Mugler JP 3rd, Altes TA. Hyperpolarized 129Xe MRI of the human lung. J Magn Reson Imaging. 2013;37(2):313–331.

95.

Kim CS, Jaques PA. Respiratory dose of inhaled ultrafine particles in healthy adults. Philos Trans A Math Phys Eng Sci. 2000;358(1775):2693–2705.

96.

Landahl HD, Tracewell TN, Lassen WH. On the retention of airborne particulates in the human lung: II. AMA Arch Ind Hyg Occup Med. 1951;3(4):359–366.

97.

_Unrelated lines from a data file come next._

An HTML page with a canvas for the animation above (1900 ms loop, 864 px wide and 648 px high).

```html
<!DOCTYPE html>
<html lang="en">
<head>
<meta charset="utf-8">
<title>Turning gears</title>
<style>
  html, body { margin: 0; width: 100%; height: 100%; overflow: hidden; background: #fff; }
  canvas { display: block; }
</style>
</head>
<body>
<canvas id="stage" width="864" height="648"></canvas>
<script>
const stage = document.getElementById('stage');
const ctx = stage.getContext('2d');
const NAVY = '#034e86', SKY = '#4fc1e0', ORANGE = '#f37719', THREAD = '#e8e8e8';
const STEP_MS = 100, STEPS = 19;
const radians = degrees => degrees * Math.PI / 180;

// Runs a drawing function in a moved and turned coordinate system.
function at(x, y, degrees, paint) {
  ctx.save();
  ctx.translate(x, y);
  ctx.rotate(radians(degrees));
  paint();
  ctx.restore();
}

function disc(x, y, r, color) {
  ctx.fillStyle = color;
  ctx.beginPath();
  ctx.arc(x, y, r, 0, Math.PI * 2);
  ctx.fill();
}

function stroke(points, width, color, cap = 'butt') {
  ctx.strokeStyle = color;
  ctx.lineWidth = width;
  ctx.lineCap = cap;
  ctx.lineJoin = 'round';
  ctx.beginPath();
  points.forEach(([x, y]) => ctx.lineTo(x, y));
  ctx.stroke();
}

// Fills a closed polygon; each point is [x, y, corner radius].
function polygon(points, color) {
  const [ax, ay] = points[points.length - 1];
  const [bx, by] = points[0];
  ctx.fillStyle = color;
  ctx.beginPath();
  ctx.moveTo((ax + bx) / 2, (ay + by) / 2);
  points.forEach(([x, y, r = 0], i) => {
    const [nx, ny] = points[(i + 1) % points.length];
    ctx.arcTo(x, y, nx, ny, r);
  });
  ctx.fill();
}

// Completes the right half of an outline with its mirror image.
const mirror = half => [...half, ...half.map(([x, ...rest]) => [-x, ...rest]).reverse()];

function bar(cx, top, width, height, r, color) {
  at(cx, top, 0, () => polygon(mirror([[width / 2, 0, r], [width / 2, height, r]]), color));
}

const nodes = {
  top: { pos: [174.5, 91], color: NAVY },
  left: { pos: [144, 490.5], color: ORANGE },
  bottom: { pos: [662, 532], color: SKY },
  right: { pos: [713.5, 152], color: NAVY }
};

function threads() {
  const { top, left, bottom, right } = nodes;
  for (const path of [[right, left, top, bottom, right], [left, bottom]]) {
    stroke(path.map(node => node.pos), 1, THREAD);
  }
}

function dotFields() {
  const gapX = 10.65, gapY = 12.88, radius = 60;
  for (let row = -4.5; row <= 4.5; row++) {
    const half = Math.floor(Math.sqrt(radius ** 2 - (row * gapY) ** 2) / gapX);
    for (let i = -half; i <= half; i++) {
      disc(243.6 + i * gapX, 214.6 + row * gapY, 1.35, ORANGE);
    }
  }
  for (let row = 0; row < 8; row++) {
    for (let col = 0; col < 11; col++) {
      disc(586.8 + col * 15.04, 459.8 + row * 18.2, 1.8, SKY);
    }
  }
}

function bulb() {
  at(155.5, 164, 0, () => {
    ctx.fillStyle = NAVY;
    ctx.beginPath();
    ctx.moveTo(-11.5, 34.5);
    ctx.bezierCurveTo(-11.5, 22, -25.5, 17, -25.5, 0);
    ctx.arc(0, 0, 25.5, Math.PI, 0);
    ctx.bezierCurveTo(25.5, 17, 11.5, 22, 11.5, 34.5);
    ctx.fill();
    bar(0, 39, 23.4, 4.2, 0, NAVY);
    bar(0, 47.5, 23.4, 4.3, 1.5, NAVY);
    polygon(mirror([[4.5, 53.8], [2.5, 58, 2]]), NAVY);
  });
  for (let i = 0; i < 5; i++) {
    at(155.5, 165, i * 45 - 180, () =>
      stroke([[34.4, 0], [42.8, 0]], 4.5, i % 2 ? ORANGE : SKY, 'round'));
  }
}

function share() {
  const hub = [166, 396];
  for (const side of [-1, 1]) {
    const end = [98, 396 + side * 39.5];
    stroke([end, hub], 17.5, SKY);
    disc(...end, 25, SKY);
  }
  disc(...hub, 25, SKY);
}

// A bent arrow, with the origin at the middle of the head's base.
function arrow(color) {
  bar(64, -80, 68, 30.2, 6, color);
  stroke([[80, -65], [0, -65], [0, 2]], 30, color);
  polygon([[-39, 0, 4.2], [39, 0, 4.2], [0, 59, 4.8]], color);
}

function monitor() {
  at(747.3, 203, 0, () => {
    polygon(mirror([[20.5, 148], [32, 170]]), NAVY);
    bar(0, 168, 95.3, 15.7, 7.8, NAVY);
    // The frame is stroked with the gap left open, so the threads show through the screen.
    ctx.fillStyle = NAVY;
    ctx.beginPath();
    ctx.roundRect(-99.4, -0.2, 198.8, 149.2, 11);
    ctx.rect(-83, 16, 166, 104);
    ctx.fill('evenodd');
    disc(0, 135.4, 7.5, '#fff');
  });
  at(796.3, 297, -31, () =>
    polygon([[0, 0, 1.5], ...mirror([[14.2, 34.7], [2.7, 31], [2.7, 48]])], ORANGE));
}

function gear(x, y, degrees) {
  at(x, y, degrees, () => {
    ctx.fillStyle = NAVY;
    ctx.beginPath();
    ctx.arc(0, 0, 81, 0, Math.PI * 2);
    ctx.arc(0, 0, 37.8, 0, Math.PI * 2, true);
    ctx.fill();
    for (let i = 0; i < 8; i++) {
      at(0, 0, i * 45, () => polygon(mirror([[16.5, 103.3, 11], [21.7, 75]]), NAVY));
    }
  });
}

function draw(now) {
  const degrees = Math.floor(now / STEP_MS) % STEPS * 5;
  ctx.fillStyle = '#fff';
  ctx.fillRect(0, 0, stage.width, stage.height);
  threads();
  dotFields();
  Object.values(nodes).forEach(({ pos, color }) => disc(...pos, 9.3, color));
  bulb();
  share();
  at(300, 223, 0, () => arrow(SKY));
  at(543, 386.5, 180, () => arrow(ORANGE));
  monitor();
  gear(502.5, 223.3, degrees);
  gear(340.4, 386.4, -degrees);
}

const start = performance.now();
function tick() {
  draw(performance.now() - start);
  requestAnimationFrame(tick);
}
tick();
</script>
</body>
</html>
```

Stoeger T, Reinhard C, Takenaka S, et al. Instillation of six different ultrafine carbon particles indicates a surface area threshold dose for acute lung inflammation in mice. Environ Health Perspect. 2006;114(3):328–333.

98.

Jakobsson JKF, Hedlund J, Kumlin J, Wollmer P, Löndahl J. A new method for measuring lung deposition efficiency of airborne nanoparticles in a single breath. Scientific Reports. 2016;6:36147.

99.

Löndahl J, Möller W, Pagels JH, Kreyling WG, Swietlicki E, Schmid O. Measurement techniques for respiratory tract deposition of airborne nanoparticles: a critical review. J Aerosol Med Pulm Drug Deliv. 2014;27(4):229–254.

Creative Commons License This work is published and licensed by Dove Medical Press Limited. The full terms of this license are available at https://www.dovepress.com/terms.php and incorporate the Creative Commons Attribution - Non Commercial (unported, v3.0) License. By accessing the work you hereby accept the Terms. Non-commercial uses of the work are permitted without any further permission from Dove Medical Press Limited, provided the work is properly attributed. For permission for commercial use of this work, please see paragraphs 4.2 and 5 of our Terms.

Download Article [PDF]